Segment Start: Data for analysis
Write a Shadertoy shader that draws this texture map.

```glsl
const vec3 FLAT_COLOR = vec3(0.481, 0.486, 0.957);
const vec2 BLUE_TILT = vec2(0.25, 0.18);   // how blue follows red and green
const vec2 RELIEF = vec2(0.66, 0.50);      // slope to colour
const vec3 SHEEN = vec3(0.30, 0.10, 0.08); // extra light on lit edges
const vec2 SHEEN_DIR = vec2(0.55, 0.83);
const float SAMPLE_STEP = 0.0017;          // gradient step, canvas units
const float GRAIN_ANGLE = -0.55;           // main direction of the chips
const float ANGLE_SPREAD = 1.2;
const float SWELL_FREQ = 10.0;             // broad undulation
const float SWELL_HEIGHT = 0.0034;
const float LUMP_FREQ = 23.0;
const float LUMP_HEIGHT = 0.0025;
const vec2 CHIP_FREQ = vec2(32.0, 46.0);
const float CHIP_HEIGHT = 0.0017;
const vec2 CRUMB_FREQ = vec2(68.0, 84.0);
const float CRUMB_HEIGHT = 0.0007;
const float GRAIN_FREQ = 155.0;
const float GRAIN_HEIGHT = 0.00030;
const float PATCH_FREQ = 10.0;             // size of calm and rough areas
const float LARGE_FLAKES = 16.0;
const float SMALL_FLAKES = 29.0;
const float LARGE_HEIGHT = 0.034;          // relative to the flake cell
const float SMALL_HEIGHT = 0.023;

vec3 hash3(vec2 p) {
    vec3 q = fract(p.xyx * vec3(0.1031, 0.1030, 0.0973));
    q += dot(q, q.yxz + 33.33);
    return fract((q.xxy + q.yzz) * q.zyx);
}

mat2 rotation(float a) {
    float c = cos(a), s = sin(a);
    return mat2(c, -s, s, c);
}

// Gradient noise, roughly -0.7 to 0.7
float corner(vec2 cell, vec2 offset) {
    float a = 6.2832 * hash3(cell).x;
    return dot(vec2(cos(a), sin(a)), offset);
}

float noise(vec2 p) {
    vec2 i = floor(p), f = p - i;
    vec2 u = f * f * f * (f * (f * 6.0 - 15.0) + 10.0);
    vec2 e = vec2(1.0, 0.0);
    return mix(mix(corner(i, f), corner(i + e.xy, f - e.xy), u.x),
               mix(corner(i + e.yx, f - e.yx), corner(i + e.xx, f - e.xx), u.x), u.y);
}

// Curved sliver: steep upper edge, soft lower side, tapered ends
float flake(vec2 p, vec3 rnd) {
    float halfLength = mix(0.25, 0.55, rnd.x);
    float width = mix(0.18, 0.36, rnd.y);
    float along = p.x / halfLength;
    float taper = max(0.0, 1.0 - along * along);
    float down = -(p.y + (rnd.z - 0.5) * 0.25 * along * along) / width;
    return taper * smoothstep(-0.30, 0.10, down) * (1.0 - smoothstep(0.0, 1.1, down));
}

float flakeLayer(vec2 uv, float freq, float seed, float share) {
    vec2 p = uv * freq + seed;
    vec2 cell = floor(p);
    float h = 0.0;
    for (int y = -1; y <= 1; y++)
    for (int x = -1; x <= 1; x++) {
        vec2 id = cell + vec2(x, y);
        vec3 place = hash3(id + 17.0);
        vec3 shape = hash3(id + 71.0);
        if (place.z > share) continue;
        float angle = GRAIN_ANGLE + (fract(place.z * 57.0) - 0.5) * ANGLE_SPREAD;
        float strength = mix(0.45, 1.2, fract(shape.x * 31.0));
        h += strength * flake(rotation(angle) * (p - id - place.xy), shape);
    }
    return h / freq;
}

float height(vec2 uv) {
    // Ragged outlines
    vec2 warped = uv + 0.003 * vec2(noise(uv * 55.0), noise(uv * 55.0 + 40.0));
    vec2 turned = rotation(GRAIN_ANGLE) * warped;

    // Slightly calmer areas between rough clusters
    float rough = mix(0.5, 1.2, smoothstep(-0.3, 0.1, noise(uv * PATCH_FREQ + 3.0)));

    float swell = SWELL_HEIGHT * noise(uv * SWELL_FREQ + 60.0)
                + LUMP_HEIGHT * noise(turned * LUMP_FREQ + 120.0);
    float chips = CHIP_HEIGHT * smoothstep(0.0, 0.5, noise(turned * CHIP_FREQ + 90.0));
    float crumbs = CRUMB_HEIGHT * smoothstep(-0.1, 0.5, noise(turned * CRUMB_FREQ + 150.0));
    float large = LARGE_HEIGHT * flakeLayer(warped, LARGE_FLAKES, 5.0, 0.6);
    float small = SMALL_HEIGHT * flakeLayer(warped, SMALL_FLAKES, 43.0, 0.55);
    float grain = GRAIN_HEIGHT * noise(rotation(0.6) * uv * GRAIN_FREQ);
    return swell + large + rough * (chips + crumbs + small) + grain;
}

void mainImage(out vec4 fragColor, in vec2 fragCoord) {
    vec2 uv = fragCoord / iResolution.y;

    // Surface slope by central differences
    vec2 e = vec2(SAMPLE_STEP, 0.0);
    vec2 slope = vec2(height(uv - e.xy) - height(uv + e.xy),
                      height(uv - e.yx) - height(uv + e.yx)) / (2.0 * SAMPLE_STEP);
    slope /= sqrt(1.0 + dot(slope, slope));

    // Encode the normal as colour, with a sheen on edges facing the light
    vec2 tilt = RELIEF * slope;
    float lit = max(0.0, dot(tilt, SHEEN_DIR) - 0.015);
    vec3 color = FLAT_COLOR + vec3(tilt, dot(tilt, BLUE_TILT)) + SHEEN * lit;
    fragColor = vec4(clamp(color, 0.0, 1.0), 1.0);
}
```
Segment End: Data for analysis
Segment Start: Data for analysis
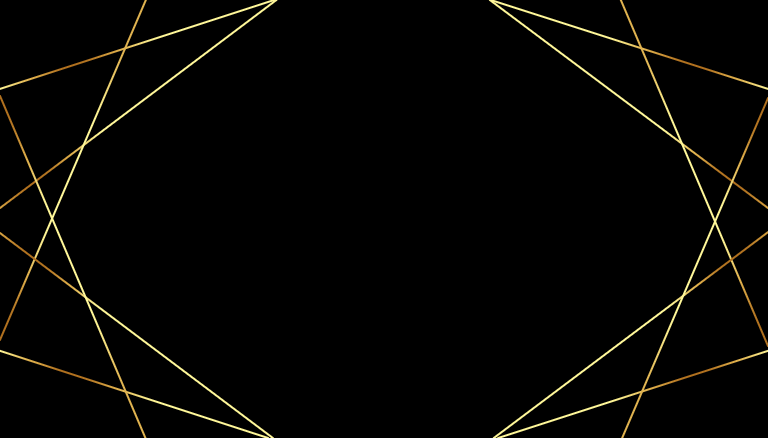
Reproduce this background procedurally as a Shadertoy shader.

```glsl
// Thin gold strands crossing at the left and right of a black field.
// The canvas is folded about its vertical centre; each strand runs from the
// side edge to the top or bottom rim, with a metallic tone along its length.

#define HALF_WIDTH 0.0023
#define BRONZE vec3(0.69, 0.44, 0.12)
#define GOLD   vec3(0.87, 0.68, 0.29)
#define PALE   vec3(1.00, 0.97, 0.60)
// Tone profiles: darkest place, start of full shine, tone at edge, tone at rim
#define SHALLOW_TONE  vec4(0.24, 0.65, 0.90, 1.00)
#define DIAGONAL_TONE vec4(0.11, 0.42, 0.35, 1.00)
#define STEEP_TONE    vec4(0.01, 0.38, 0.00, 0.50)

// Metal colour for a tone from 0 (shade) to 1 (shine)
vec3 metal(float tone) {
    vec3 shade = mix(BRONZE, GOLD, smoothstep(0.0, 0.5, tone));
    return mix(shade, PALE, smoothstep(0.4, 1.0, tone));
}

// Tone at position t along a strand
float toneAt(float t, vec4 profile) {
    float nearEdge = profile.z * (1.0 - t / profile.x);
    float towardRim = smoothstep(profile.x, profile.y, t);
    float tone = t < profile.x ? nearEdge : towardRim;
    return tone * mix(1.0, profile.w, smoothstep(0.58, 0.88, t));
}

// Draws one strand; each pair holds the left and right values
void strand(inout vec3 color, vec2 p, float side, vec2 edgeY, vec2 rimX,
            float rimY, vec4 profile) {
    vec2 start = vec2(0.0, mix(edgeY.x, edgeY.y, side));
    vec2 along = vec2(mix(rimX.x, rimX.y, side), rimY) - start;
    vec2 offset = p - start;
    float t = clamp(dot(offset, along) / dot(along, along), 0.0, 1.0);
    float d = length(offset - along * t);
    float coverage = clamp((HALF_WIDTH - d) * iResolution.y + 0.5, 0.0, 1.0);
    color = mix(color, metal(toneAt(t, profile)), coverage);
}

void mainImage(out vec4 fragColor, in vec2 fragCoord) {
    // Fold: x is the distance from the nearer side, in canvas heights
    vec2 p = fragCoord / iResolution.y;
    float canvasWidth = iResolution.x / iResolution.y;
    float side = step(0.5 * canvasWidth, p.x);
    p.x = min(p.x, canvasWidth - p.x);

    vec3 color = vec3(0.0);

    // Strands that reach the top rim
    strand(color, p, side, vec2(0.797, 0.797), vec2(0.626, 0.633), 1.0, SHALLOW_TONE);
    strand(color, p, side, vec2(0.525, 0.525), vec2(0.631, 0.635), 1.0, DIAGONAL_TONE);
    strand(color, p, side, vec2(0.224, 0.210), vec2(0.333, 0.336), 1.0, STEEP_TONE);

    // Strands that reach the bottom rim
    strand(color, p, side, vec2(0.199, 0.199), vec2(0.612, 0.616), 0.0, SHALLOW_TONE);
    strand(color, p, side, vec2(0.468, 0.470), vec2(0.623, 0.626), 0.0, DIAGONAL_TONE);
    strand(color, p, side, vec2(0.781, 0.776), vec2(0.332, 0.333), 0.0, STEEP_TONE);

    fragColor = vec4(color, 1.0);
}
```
Segment End: Data for analysis
Segment Start: Data for analysis
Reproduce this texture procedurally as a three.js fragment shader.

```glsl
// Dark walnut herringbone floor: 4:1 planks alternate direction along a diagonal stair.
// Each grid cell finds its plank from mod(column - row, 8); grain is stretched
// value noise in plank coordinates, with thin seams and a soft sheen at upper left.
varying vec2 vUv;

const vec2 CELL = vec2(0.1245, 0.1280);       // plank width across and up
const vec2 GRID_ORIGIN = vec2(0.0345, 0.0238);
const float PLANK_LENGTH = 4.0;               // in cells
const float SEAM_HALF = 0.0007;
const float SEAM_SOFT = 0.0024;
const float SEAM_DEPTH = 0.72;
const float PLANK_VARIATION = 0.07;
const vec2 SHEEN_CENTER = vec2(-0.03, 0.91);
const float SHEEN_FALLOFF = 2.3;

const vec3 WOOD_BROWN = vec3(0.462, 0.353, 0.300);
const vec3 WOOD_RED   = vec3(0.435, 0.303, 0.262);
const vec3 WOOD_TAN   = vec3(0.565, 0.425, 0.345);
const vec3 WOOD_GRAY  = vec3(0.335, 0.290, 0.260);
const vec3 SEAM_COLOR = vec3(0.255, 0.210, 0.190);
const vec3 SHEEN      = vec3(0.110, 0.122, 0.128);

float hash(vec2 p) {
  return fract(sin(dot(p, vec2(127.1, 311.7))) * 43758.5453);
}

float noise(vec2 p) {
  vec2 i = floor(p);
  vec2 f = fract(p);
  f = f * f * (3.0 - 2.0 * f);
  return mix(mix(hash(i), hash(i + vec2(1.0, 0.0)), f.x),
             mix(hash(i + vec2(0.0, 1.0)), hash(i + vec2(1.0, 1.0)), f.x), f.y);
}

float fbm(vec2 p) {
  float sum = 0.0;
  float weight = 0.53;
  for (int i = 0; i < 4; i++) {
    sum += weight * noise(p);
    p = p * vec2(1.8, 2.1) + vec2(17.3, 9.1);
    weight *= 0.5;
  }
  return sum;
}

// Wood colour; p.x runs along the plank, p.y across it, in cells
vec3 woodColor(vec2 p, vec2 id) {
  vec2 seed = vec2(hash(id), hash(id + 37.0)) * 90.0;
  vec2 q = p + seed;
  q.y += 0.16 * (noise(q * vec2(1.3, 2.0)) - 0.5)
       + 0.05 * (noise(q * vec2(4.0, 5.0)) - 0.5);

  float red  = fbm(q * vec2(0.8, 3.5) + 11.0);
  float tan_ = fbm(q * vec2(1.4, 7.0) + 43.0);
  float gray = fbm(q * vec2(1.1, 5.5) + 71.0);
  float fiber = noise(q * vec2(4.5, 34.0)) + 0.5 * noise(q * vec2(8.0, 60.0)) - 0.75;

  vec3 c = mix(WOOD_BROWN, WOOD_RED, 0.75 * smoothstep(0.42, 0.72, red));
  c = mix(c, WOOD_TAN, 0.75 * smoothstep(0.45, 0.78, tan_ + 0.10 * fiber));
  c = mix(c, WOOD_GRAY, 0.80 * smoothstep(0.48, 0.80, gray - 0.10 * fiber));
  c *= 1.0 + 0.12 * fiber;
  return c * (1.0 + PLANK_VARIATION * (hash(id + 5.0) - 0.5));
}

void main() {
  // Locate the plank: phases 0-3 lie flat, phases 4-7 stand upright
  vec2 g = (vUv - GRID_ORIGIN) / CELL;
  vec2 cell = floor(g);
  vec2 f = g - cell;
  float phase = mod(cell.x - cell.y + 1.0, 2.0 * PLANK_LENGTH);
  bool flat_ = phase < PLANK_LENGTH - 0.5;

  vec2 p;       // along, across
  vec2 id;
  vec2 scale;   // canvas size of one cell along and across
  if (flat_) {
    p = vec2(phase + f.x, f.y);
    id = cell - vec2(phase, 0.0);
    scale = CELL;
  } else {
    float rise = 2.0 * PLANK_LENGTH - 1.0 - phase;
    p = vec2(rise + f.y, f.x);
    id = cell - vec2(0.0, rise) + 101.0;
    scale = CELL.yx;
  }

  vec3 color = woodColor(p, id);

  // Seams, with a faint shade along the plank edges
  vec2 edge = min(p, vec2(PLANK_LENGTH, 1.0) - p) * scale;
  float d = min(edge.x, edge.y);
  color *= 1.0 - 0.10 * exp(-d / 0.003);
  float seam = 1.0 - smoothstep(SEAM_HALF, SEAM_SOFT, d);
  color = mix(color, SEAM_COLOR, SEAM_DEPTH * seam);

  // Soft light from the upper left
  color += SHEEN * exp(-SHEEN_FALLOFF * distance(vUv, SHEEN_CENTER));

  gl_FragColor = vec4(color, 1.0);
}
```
Segment End: Data for analysis
Exercise brief: Once you have found every line in the listing that holds the string "BRONZE", copy each of them.

Written solution:
#define BRONZE vec3(0.69, 0.44, 0.12)
    vec3 shade = mix(BRONZE, GOLD, smoothstep(0.0, 0.5, tone));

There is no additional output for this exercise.